College Radio Day has come and gone, but I’d like to add a historic footnote to the festivities. College radio broadcasters in the 1960s convinced Congress to fund radio as well as television in the Public Broadcasting Act of 1967. Without that campaign, it is unlikely that NPR would exist. The story is beautifully told in Jack W. Mitchell’s Listener Supported: The Culture and History of Public Radio.
By 1966, the big foundations were pushing hard for Congress to fund public media. But the media for which they sought Congressional aid was television. The famous Carnegie Commission report for public broadcasting didn’t even mention radio.
When it came to radio, "few cared," Mitchell writes. "Most of the major public-broadcasting organizations included both television and radio, with television the dominant focus in all of them. These organizations were quite content to ignore radio to achieve national tax support for their dominant television enterprises."
But there were "a very few crusty old guys who did care," the author adds. One of them was the manager of the University of Michigan’s radio station, Ed Burrows. Burrows sent the station’s program director off to Washington, D.C. to lobby for radio to be included in what, at the time, was being called the Public Television Act, which would create the Corporation for Public Television.
His name was Jerrold Sandler. "It’s very simple," he told public TV’s top DC lobbyist in a confrontation. "You change it to the Corporation for Public Broadcasting, and you change it to the Public Broadcasting Act."
"Well, the word broadcasting doesn’t have the right sound. It’s not television," the TV lobbyist retorted.
"You’re damn right, it’s not television," Sandler shot back, and he fought hard to get radio into the public television bill’s language. He had help from Dean Costen, the U. Michigan station’s former chief engineer, now deputy undersecretary at Health, Education and Welfare (HEW) in Washington. It was Costen who made the words "and radio" follow television everywhere in the administration’s legislative draft for public television.
But several days later, a reporter told Sandler that "radio" had been scratched out of the bill’s language again. Sandler called Costen, who scratched it back in. Sandler then called members of the radio board of the National Association of Educational Broadcasters. Get to DC and lobby Congress like mad for radio. "You’re going to work your butts off but we’re going to cover that Congress," he told them.

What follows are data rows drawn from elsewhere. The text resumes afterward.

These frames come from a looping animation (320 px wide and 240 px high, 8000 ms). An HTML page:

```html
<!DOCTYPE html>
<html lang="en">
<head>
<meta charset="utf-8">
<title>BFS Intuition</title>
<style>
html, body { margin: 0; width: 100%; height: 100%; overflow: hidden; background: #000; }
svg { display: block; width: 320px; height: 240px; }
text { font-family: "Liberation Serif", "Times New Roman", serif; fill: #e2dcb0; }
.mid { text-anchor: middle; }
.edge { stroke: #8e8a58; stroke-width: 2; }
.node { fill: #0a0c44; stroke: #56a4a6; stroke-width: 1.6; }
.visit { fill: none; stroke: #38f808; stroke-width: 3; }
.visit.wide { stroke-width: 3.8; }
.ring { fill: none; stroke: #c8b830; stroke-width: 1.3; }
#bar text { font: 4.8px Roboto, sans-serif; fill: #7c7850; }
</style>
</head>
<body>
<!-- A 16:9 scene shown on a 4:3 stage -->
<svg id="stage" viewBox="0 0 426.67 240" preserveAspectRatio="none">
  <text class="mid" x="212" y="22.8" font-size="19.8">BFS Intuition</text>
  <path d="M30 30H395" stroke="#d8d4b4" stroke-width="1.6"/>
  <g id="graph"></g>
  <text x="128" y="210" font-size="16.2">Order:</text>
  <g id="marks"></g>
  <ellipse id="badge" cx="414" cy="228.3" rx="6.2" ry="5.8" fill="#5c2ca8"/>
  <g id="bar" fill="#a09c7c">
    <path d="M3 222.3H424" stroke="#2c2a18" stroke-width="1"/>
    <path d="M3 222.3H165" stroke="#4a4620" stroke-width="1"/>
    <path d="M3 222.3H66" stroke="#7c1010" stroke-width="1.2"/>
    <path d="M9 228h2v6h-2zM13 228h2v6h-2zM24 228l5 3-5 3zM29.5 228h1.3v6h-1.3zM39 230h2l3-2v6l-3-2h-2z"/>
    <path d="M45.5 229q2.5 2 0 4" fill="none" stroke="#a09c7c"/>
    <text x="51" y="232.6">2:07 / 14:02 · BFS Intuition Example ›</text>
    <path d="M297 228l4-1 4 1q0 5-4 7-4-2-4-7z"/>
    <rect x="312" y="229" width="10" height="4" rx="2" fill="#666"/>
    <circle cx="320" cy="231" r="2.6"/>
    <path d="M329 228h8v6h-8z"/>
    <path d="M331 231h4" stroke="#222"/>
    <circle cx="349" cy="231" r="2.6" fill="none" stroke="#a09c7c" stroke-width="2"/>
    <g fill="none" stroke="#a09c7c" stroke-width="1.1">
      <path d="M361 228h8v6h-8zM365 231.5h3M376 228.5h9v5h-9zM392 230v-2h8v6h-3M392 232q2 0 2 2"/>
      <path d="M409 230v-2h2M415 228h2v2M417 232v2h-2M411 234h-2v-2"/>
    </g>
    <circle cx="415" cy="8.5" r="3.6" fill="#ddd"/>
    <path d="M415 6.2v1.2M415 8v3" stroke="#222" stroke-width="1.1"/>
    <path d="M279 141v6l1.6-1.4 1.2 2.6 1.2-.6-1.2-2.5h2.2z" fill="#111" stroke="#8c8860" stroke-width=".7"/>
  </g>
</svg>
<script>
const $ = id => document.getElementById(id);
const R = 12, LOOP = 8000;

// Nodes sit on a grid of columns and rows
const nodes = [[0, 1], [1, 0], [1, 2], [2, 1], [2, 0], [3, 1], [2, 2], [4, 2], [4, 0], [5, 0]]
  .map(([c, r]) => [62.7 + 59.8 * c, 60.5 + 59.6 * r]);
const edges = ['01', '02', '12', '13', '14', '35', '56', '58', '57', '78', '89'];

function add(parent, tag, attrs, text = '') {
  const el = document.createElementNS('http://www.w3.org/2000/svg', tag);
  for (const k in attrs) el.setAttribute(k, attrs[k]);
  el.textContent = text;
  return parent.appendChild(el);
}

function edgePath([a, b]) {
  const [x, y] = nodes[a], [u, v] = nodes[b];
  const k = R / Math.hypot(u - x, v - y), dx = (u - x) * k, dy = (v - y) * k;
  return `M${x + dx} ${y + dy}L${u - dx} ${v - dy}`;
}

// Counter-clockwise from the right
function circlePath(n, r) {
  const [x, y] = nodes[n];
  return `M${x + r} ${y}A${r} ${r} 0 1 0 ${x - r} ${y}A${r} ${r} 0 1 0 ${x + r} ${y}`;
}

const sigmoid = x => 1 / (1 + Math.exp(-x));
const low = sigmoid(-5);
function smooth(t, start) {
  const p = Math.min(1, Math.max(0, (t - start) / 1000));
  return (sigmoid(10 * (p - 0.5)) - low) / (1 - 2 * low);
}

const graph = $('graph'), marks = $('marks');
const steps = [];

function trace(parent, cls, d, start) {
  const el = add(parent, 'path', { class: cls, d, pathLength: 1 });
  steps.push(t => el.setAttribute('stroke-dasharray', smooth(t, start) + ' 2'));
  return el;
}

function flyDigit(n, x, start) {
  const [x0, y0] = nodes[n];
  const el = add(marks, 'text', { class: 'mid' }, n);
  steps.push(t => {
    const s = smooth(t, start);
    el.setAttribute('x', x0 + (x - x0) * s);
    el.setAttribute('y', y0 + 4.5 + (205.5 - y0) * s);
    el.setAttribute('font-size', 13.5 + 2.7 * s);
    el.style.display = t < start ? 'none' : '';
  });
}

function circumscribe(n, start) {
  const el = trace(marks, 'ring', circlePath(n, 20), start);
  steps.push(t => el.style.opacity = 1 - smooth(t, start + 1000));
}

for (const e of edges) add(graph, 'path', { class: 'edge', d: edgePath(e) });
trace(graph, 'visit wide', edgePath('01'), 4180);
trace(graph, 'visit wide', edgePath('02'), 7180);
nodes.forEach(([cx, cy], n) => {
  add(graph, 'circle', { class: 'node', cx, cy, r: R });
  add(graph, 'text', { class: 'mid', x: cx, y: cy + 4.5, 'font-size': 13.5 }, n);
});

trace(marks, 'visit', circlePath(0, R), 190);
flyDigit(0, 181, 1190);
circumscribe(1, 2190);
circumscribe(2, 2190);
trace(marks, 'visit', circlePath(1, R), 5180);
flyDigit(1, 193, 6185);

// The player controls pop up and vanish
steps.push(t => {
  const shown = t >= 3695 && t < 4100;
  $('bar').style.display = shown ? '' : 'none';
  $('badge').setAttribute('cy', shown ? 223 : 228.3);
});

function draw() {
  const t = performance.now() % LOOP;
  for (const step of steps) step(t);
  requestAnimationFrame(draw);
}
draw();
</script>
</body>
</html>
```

Meanwhile Sandler hired a consultant to write a radio equivalent of the Carnegie Report, The Hidden Medium: Educational Radio, a Status Report, which made the case for radio inclusion.
By April 1967, the Senate Commerce Committee had approved a public media bill which now would create a Corporation for Public Broadcasting, not just a public corporation for television. "The public radio guerillas could not believe their good fortune," Mitchell continues. "They had had no right to win over the television juggernaut, and few of them had believed they really would. To them, the fight had been mainly a game played for the fun of it, the most exciting escapade of their professional lives."
This "improbable victory," made National Public Radio (now NPR) possible. But it also cost the crusaders any role in public radio’s future, Mitchell’s chapter on this episode concludes. They had stepped on too many prominent toes in the educational media universe, the men and women who would now run public broadcasting. And so none of them won leadership roles:
"Not Jack Burke of Kansas State University. Not Will Lewis of Boston University. Not Marjorie Newman of Florida State University. Not Myron Curry of the University of North Dakota. Not Burt Harrison of Washington State University. Not Martin Busch of the University of South Dakota. Not Jack Summerfield of the Riverside Church of New York. Not Al Fredette of the State Medical College of New York. And certainly not Ed Burrows nor Jerry Sandler, each of whom applied for positions at the new National Public Radio, Sandler many times. Neither was ever hired."
NPR began broadcasting in April 1971. Who went to work for the service? "Instead, the task of developing public radio would fall to radio managers who sat on the sidelines as Sandler and company waged war," or to those who had backed the television lobby, or to those too young to be have been involved in the fight.
It is sometimes the fate of revolutionaries to be left out of the revolution they lead. This appears to have been the case for the college radio "guerillas" who insured the funding that would create NPR. Nonetheless, in the wake of College Radio Day, we should remember their valiant efforts with gratitude.